For many businesses, the coronavirus pandemic has created a coin shortage. All the sheltering at home put a crimp in the normal circulation of pennies, nickels, dimes and quarters, and now some retailers are asking customers to pay with exact change.
But a lack of coins is no problem at the North Carolina Aquarium at Pine Knoll Shores.
The aquarium — which is soon to enter its sixth month of mandated closure because of the coronavirus — has come up with a pandemic project that can pass the time and help pay the bills.
They've drained a large waterfall at the facility and dredged up all the coins thrown in by wishful visitors.
"About 100 gallons of coins were cleaned and sorted and will go toward the general care of the aquarium and animals during this time," the aquarium said in a Facebook post last week.
It asked commenters to guess how much money 100 gallons of coins adds up to and will reveal the answer this week.

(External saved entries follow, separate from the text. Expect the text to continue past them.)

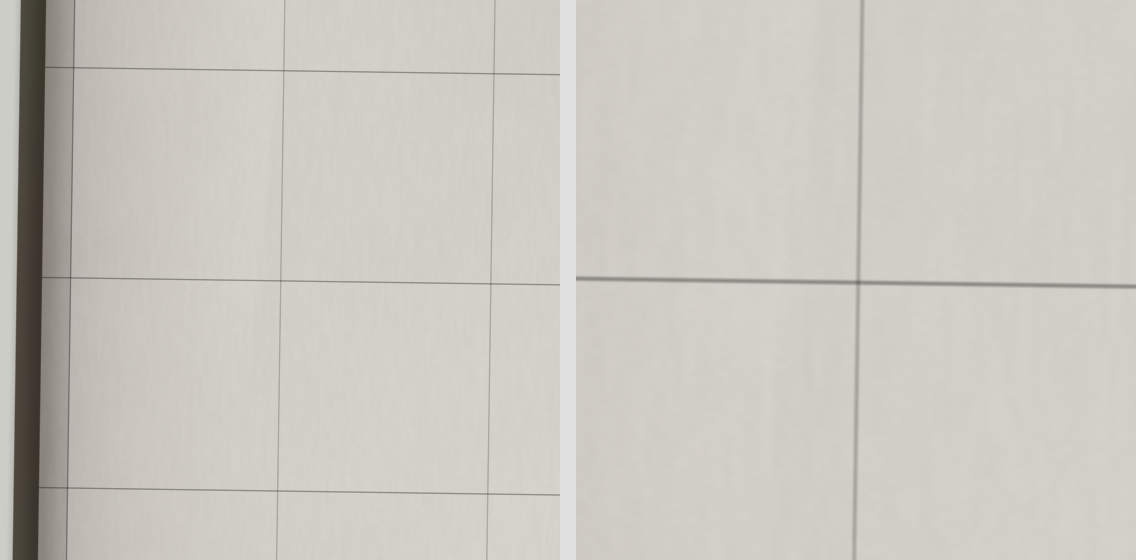
Left, the full canvas; right, a detail of the centre.
Give the GLSL for this pattern, as a three.js fragment shader.

```glsl
// A pale tiled wall seen slightly tilted, with a dark recess and a light jamb at its left.
// A sheared square grid gives the thin joints; soft gradients give the shade towards
// the recess, and value noise gives each tile its faint streaks and tone.

varying vec2 vUv;

// Layout, in canvas units
const vec2 TILT = vec2(-0.0147, 0.0143);
const vec2 GRID_ORIGIN = vec2(0.1187, 0.1303);
const float TILE_SIZE = 0.3753;
const float RECESS_LEFT = 0.0225;
const float RECESS_RIGHT = 0.0677;
const float EDGE_SOFTNESS = 0.0016;

// Joints
const float JOINT_RADIUS = 0.0024;
const float LEVEL_JOINT_DEPTH = 0.33;
const float UPRIGHT_JOINT_DEPTH = 0.20;
const float CORNER_JOINT_DEPTH = 0.14;

// Light and wear
const float SHADE_REACH = 0.13;
const float SHADOW_STEP = 0.013;
const float TILE_VARIATION = 0.005;
const float STREAK_AMOUNT = 0.012;
const float GRAIN_AMOUNT = 0.010;

// Colours
const vec3 WALL = vec3(0.825, 0.814, 0.785);
const vec3 WALL_SHADED = vec3(0.730, 0.710, 0.688);
const vec3 RETURN_DARK = vec3(0.540, 0.518, 0.490);
const vec3 RETURN_LIGHT = vec3(0.650, 0.628, 0.606);
const vec3 RECESS_LIGHT = vec3(0.305, 0.275, 0.240);
const vec3 RECESS_DARK = vec3(0.230, 0.202, 0.172);
const vec3 RECESS_OLIVE = vec3(-0.004, 0.012, 0.004);
const vec3 JAMB = vec3(0.800, 0.802, 0.780);
const vec3 JAMB_EDGE = vec3(0.735, 0.730, 0.705);

float hash(vec2 p) {
  return fract(sin(dot(p, vec2(127.1, 311.7))) * 43758.5453);
}

float noise(vec2 p) {
  vec2 cell = floor(p);
  vec2 f = fract(p);
  f = f * f * (3.0 - 2.0 * f);
  float low = mix(hash(cell), hash(cell + vec2(1.0, 0.0)), f.x);
  float high = mix(hash(cell + vec2(0.0, 1.0)), hash(cell + vec2(1.0, 1.0)), f.x);
  return mix(low, high, f.y);
}

float stepSoft(float edge, float x) {
  return smoothstep(edge - EDGE_SOFTNESS, edge + EDGE_SOFTNESS, x);
}

// Coverage of the joints: x for the upright ones, y for the level ones
vec2 joints(vec2 grid) {
  vec2 distanceToJoint = abs(fract(grid + 0.5) - 0.5) * TILE_SIZE;
  return 1.0 - smoothstep(vec2(0.0), vec2(JOINT_RADIUS), distanceToJoint);
}

// Tile faces, darker towards the recess
vec3 wallLight(vec2 p) {
  float fromCorner = p.x - GRID_ORIGIN.x;
  float open = 1.0 - exp(-max(fromCorner, 0.0) / SHADE_REACH);
  vec3 face = mix(WALL_SHADED, WALL, open);
  face += 0.02 * (0.5 - p.y) * smoothstep(0.5, 1.0, p.x);

  // Slanted edge of a faint cast shadow, fading downwards
  float shadowX = 0.408 + 0.088 * p.y;
  float shadow = smoothstep(-0.008, 0.008, p.x - shadowX);
  float glow = smoothstep(0.18, 0.0, shadowX - p.x);
  face += SHADOW_STEP * glow * (1.0 - shadow) * smoothstep(0.2, 0.5, p.y);

  float across = smoothstep(RECESS_RIGHT, GRID_ORIGIN.x, p.x);
  vec3 returnFace = mix(RETURN_DARK, RETURN_LIGHT, across);
  return mix(returnFace, face, stepSoft(GRID_ORIGIN.x, p.x));
}

// Fine woven streaks and grain
float wear(vec2 p) {
  float streak = noise(p * vec2(170.0, 35.0)) - 0.5;
  float grain = noise(p * 240.0) - 0.5;
  float cloud = noise(p * 9.0) - 0.5;
  return STREAK_AMOUNT * (streak + 0.6 * cloud) + GRAIN_AMOUNT * grain;
}

void main() {
  vec2 p = vUv + TILT * vUv.yx;
  vec2 grid = (p - GRID_ORIGIN) / TILE_SIZE;

  // Wall with joints
  vec3 color = wallLight(p) + wear(p);
  color += TILE_VARIATION * (hash(floor(grid) + 7.0) - 0.5);
  vec2 joint = joints(grid);
  float cornerJoint = 1.0 - step(0.5, grid.x);
  float uprightDepth = UPRIGHT_JOINT_DEPTH + CORNER_JOINT_DEPTH * cornerJoint;
  color *= 1.0 - uprightDepth * joint.x;
  color *= 1.0 - LEVEL_JOINT_DEPTH * joint.y;

  // Recess, browner at mid height
  float depth = smoothstep(RECESS_LEFT, RECESS_RIGHT, p.x);
  vec3 recess = mix(RECESS_LIGHT, RECESS_DARK, depth);
  recess += RECESS_OLIVE * smoothstep(0.1, 0.5, abs(p.y - 0.4));
  color = mix(recess, color, stepSoft(RECESS_RIGHT, p.x));

  // Jamb
  vec3 jamb = mix(JAMB, JAMB_EDGE, smoothstep(0.010, RECESS_LEFT, p.x));
  color = mix(jamb, color, stepSoft(RECESS_LEFT, p.x));

  gl_FragColor = vec4(color, 1.0);
}
```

While it's closed to visitors, the aquarium has been offering virtual events, behind-the-scenes tours and animal encounters. And, of course, the normal work of maintaining the facilities and caring for the animals continues.
NOEL KING, HOST:

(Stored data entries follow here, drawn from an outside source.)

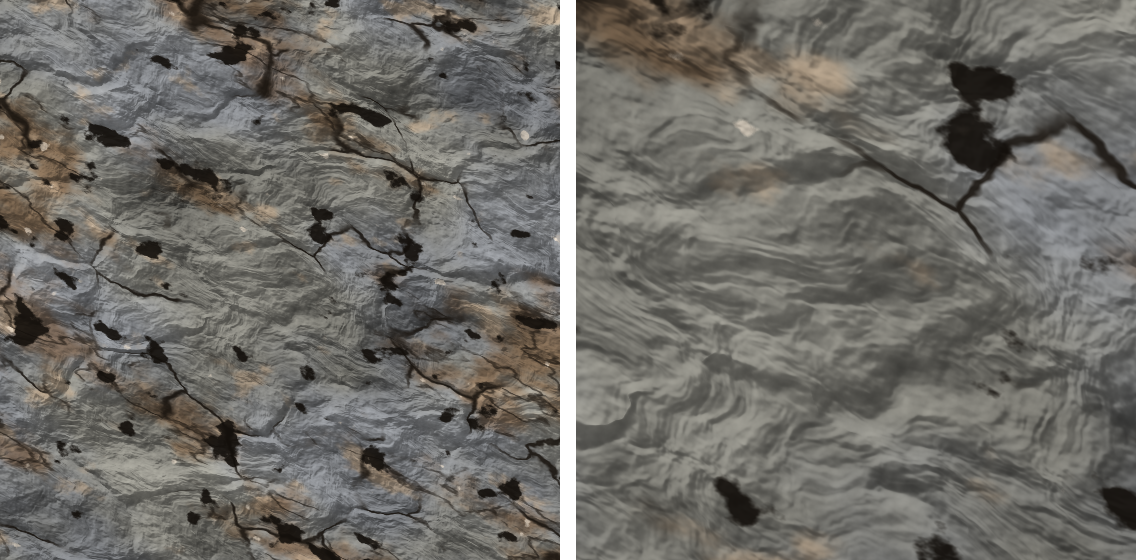
Left: the whole. Right: its middle third, enlarged.
Give the GLSL for this texture, as a WebGL 1 fragment shader.

```glsl
precision highp float;
uniform vec2 u_resolution;

vec2 hash2(vec2 p) {
  vec3 q = fract(p.xyx * vec3(0.1031, 0.1030, 0.0973));
  q += dot(q, q.yzx + 33.33);
  return fract((q.xx + q.yz) * q.zy);
}

float gradientDot(vec2 cell, vec2 offset) {
  float angle = 6.2832 * hash2(cell).x;
  return dot(vec2(cos(angle), sin(angle)), offset);
}

float noise(vec2 p) {
  vec2 i = floor(p), f = fract(p);
  vec2 u = f * f * f * (f * (f * 6.0 - 15.0) + 10.0);
  vec2 x = vec2(1.0, 0.0);
  return mix(mix(gradientDot(i, f), gradientDot(i + x, f - x), u.x),
             mix(gradientDot(i + x.yx, f - x.yx), gradientDot(i + 1.0, f - 1.0), u.x), u.y);
}

float fbm(vec2 p) {
  float sum = 0.0, amplitude = 1.0;
  for (int i = 0; i < 6; i++) {
    sum += amplitude * noise(p);
    p = mat2(1.6, 1.2, -1.2, 1.6) * p + 7.3;
    amplitude *= 0.47;
  }
  return sum;
}

// Layers dip towards the lower right and are squeezed across the dip.
vec2 strata(vec2 p) {
  return vec2(0.8 * (0.92 * p.x - 0.39 * p.y), 1.25 * (0.39 * p.x + 0.92 * p.y)) + 5.0;
}

// Tilted plates: x = tilt height, y = distance to the plate border.
vec2 plates(vec2 p) {
  vec2 cell = floor(p), nearestOffset = vec2(0.0), nearestId = vec2(0.0);
  float first = 9.0, second = 9.0;
  for (int j = -1; j <= 1; j++) {
    for (int i = -1; i <= 1; i++) {
      vec2 id = cell + vec2(float(i), float(j));
      vec2 offset = p - id - hash2(id);
      float d = length(offset);
      if (d < first) {
        second = first;
        first = d;
        nearestOffset = offset;
        nearestId = id;
      } else {
        second = min(second, d);
      }
    }
  }
  float border = second - first;
  float tilt = dot(nearestOffset, hash2(nearestId + 41.0) - 0.5);
  return vec2((0.25 + 1.4 * tilt) * smoothstep(0.0, 0.25, border), border);
}

// x = height, y = distance to the plate border.
vec2 rock(vec2 p) {
  vec2 q = strata(p);
  q += 0.06 * vec2(fbm(q * 6.0), fbm(q * 6.0 + 17.0));
  vec2 plate = plates(q * 7.0);
  return vec2(fbm(q * 6.5) + 0.8 * plate.x, plate.y);
}

void main() {
  vec2 p = gl_FragCoord.xy / u_resolution;
  vec2 q = strata(p);
  vec2 surface = rock(p);

  // Relief lit from the upper left
  float slope = (surface.x - rock(p + 0.0022 * vec2(-0.5, 0.86)).x) / 0.0143;
  float light = 0.5 * slope / sqrt(1.0 + 0.25 * slope * slope);
  float broad = fbm(q * 4.0 + 31.0);
  float grain = fbm(p * 75.0);
  float tone = 0.435 + 0.15 * light + 0.12 * broad + 0.07 * surface.x + 0.06 * grain;

  // Blue and olive greys
  float hue = smoothstep(-0.3, 0.35, fbm(q * 3.0 + 63.0));
  vec3 color = tone * mix(vec3(1.02, 1.01, 0.95), vec3(0.98, 1.0, 1.03), hue);

  // Brown dirt in bands along the layers
  float band = fbm(q * vec2(2.6, 5.0) + 11.0) + 0.3 * fbm(q * 19.0);
  float dirt = smoothstep(0.08, 0.5, band);
  color = mix(color, color * vec3(0.86, 0.72, 0.6), dirt);

  // Tan stains and small pale chips
  float stain = smoothstep(0.28, 0.6, fbm(q * 11.0 + 83.0) + 0.25 * band);
  color = mix(color, (tone + 0.1) * vec3(1.12, 0.98, 0.82), 0.7 * stain);
  float chip = smoothstep(0.5, 0.6, noise(q * 32.0 + 5.0) + 0.14 * grain + 0.12 * band);
  color = mix(color, (tone + 0.3) * vec3(1.03, 0.97, 0.89), 0.7 * chip);

  // Broken cracks, wider within the dirt
  float presence = smoothstep(-0.02, 0.3, fbm(q * 5.0 + 47.0) + 0.4 * band);
  float crack = presence * (1.0 - smoothstep(0.01, 0.05 + 0.07 * dirt, surface.y));
  float fissureLine = abs(fbm(q * vec2(5.0, 9.0) + 71.0));
  float fissure = smoothstep(0.0, 0.25, band) * (1.0 - smoothstep(0.005, 0.055, fissureLine));
  color = mix(color, vec3(0.09, 0.07, 0.05), 0.85 * max(crack, 0.7 * fissure));

  // Dark pits
  float pit = smoothstep(0.36, 0.5, fbm(q * 15.0 + 23.0) + 0.35 * band - 0.15 * surface.x);
  color = mix(color, vec3(0.07, 0.055, 0.04), 0.9 * pit);

  gl_FragColor = vec4(clamp(color, 0.0, 1.0), 1.0);
}
```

Good morning. I'm Noel King. A lot of us have tossed a coin or two into a fountain after making a wish. The North Carolina Aquarium at Pine Knoll Shores is finally cashing, in some of those wishes, more than 10 years worth of loose change from their indoor waterfall. They collected 100 gallons of coins. How much money is that? I don't actually know. The aquarium asked people to guess. And the answers will be revealed this week. It's MORNING EDITION. Transcript provided by NPR, Copyright NPR.